● DATA LISTING:
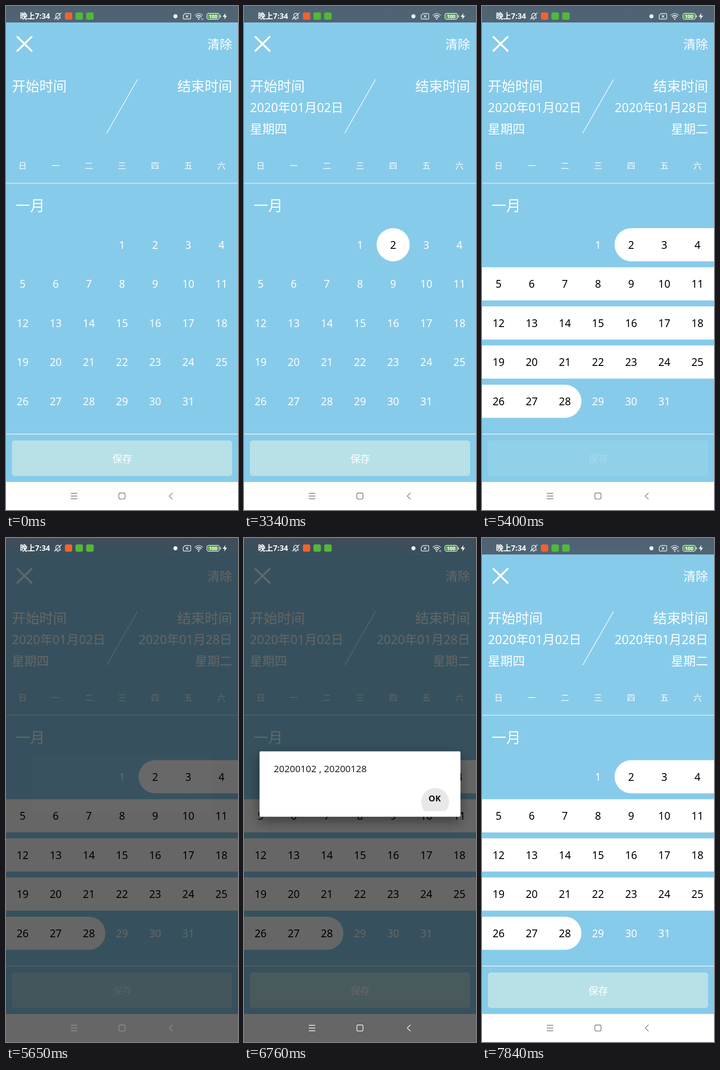
An HTML page with a canvas that plays this animation: 508 by 1102 pixels, repeating every 8 s.

```html
<!DOCTYPE html>
<html lang="zh-CN">
<head>
<meta charset="utf-8">
<title>日期选择</title>
<style>
html, body { margin: 0; width: 100%; height: 100%; overflow: hidden; background: #87cbea; }
canvas { display: block; width: 508px; height: 1102px; }
</style>
</head>
<body>
<canvas id="stage" width="508" height="1102"></canvas>
<script>
const W = 508, H = 1102, LOOP = 8000;
const SKY = '#87cbea', WHITE = '#fff';
const FONT = '"Noto Sans", "Noto Sans CJK SC", "Noto Sans CJK", sans-serif';
const CELL = W / 7, ROW = 85.55, PILL = 72.5, TOP = 485.7;
const ctx = document.getElementById('stage').getContext('2d');

const clamp = v => Math.max(0, Math.min(1, v));
const ramp = (t, a, b) => clamp((t - a) / (b - a));
const easeOut = p => 1 - (1 - p) ** 2;
const mix = (a, b, p) => a + (b - a) * p;

function text(str, x, y, size, { color = WHITE, align = 'left', weight = 400 } = {}) {
  ctx.font = `${weight} ${size}px ${FONT}`;
  ctx.textAlign = align;
  ctx.fillStyle = color;
  ctx.fillText(str, x, y);
}

function box(x, y, w, h, r, color) {
  ctx.beginPath();
  ctx.roundRect(x, y, w, h, r);
  ctx.fillStyle = color;
  ctx.fill();
}

function disc(x, y, r, color) {
  ctx.beginPath();
  ctx.arc(x, y, r, 0, Math.PI * 2);
  ctx.fillStyle = color;
  ctx.fill();
}

function stroke(path, width, color = WHITE, cap = 'butt') {
  ctx.lineWidth = width;
  ctx.strokeStyle = color;
  ctx.lineCap = cap;
  ctx.lineJoin = 'round';
  ctx.stroke(new Path2D(path));
}

function drawHeader(start, end) {
  stroke('M25 67.5L56 98M56 67.5L25 98', 4, WHITE, 'round');
  text('清除', 495, 93.5, 27, { align: 'right' });
  text('开始时间', 13, 186, 30);
  text('结束时间', 495, 186, 30, { align: 'right' });
  stroke('M288 160.5L220.5 278', 1.5);
  if (start) {
    text('2020年01月02日', 13, 232, 27);
    text('星期四', 13, 279, 27);
  }
  if (end) {
    text('2020年01月28日', 495, 232, 27, { align: 'right' });
    text('星期二', 495, 279, 27, { align: 'right' });
  }
  [...'日一二三四五六'].forEach((d, i) =>
    text(d, CELL * (i + 0.5), 356, 18, { align: 'center' }));
  box(0, 386.8, W, 1.4, 0, '#ece9e6');
}

function drawMonth(first, last) {
  text('一月', 21, 448, 32);
  const offset = 2;
  for (let r = 0; r < 5 && first; r++) {
    const a = Math.max(first + offset, r * 7), b = Math.min(last + offset, r * 7 + 6);
    if (a > b) continue;
    const left = a === first + offset ? (a % 7) * CELL : -40;
    const right = b === last + offset ? (b % 7 + 1) * CELL : W + 40;
    box(left, TOP + r * ROW, right - left, PILL, PILL / 2, WHITE);
  }
  for (let d = 1; d <= 31; d++) {
    const i = d + offset, on = d >= first && d <= last;
    text(d, (i % 7 + 0.5) * CELL, 530.5 + Math.floor(i / 7) * ROW, 23,
      { align: 'center', color: on ? '#000' : WHITE });
  }
}

function drawFooter(opacity) {
  box(0, 935.3, W, 1.5, 0, '#f2f5f5');
  ctx.globalAlpha = opacity;
  box(13, 950, 482, 77.5, 6, '#b8e1e7');
  text('保存', 254.5, 998, 21.6, { align: 'center' });
  ctx.globalAlpha = 1;
  box(0, 1040.5, W, H - 1040.5, 0, WHITE);
  box(0, 1040, W, 1, 0, '#c4ccd0');
}

function drawNav(light) {
  const v = Math.round(mix(112, 255, light));
  const c = `rgb(${v},${v},${v})`;
  stroke('M142 1065.5H156M142 1071.5H156M142 1077.5H156', 1.4, c);
  ctx.beginPath();
  ctx.roundRect(247.2, 1064.7, 13.4, 13.4, 3);
  ctx.stroke();
  stroke('M364.5 1064.5L357.5 1071.5L364.5 1078.5', 1.4, c);
}

function drawStatus(dim, traffic) {
  const shade = (a, b) => `rgb(${a.map((v, i) => Math.round(mix(v, b[i], dim))).join()})`;
  const g = ctx.createLinearGradient(0, 0, 0, 36);
  g.addColorStop(0, shade([79, 98, 113], [65, 77, 89]));
  g.addColorStop(1, shade([79, 101, 117], [57, 80, 94]));
  box(0, 0, W, 36, 0, g);
  text('晚上7:34', 30.5, 28, 16.5, { weight: 700 });

  // muted bell
  stroke('M107.5 26.5H119.5M109 26.5V20.5Q109 16 113.5 16T118 20.5V26.5M112 29.3H115', 1.4, '#f0f2f4', 'round');
  stroke('M106 29L121 15', 1.4, '#f0f2f4', 'round');

  box(129, 14, 16, 16, 4, '#f2622e');
  box(152, 14, 16.5, 16, 4, '#52b83a');
  box(175.5, 14, 16.5, 16, 4, '#52b83a');
  disc(371, 22.5, 4.5, '#f0f2f4');

  // missing card
  stroke('M392 16.5H402.5Q404.5 16.5 404.5 18.5V26.5Q404.5 28.5 402.5 28.5H390Q388 28.5 388 26.5V20.5Z', 1.4, '#f0f2f4');
  stroke('M393.8 20L399 25.2M399 20L393.8 25.2', 1.4, '#f0f2f4');

  // wireless fan
  stroke('M413 20.5Q422 12.5 431 20.5', 1.8, '#a9b3bb');
  stroke('M415.8 23.3Q422 17.7 428.2 23.3', 1.8, '#f0f2f4');
  stroke('M418.5 26Q422 22.8 425.5 26', 1.8, '#f0f2f4');
  disc(422, 28.5, 1.5, '#f0f2f4');
  if (traffic) stroke('M428.3 26.5V30.5M430.8 26.5V30.5', 1, '#e4e8eb');

  // battery
  ctx.beginPath();
  ctx.roundRect(439.8, 16.2, 27.6, 12.8, 4);
  ctx.lineWidth = 1.4;
  ctx.strokeStyle = '#f0f2f4';
  ctx.stroke();
  box(441.8, 18.2, 23.6, 8.8, 2.5, '#58b93c');
  text('100', 453.6, 26.6, 10.5, { align: 'center', weight: 700 });
  box(468.7, 20, 1.7, 5, 1, '#f0f2f4');
  ctx.fillStyle = WHITE;
  ctx.fill(new Path2D('M480.5 15.5L474.5 23.5H478.8L477.8 29.5L484 21.2H479.6Z'));
}

function drawDialog(alpha, scale, t) {
  if (alpha <= 0) return;
  ctx.save();
  ctx.globalAlpha = alpha;
  ctx.translate(254, 538);
  ctx.scale(scale, scale);
  ctx.translate(-254, -538);
  ctx.save();
  ctx.shadowColor = 'rgba(0,0,0,.42)';
  ctx.shadowBlur = 28;
  ctx.shadowOffsetY = 10;
  box(34, 466.5, 440, 143, 3, WHITE);
  ctx.restore();
  text('20200102 , 20200128', 65, 512, 20.5, { color: '#222' });
  if (t >= 6560) {
    ctx.save();
    ctx.beginPath();
    ctx.rect(376, 545, 84, 52);
    ctx.clip();
    ctx.globalAlpha = alpha * ramp(t, 6520, 6640);
    disc(418.5, 577, mix(20, 30.5, ramp(t, 6560, 6760)) + 5 * ramp(t, 6760, 6900), '#e8e8e8');
    ctx.restore();
  }
  text('OK', 417.5, 576, 18.5, { color: '#111', align: 'center', weight: 600 });
  ctx.restore();
}

function draw(t) {
  const start = t >= 2310, end = t >= 3590;
  const dim = t < 5650 ? 0 : 1 - ramp(t, 6790, 7000);
  const shown = easeOut(ramp(t, 5650, 5850));
  const alpha = shown * (1 - ramp(t, 6790, 6930));
  const press = t < 5650
    ? mix(1, 0.2, ramp(t, 5210, 5400))
    : mix(0.62, 1, ramp(t, 5650, 5810));

  box(0, 0, W, H, 0, SKY);
  drawHeader(start, end);
  drawMonth(start ? 2 : 0, end ? 28 : start ? 2 : 0);
  drawFooter(press);
  if (dim) box(0, 0, W, H, 0, `rgba(0,0,0,${0.6 * dim})`);
  drawStatus(dim, t < 3340 || t >= 6310);
  drawNav(t < 5650 ? 0 : mix(0.25, 1, ramp(t, 5650, 5850)) * dim);
  drawDialog(alpha, mix(0.9, 1, shown), t);
}

const origin = performance.now();
function tick() {
  draw((performance.now() - origin) % LOOP);
  requestAnimationFrame(tick);
}
tick();
</script>
</body>
</html>
```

● WORK TO COMPLETE: Each line of the data that contains "drawHeader" belongs in the answer.

● RESULT OF THIS EXERCISE:
function drawHeader(start, end) {
  drawHeader(start, end);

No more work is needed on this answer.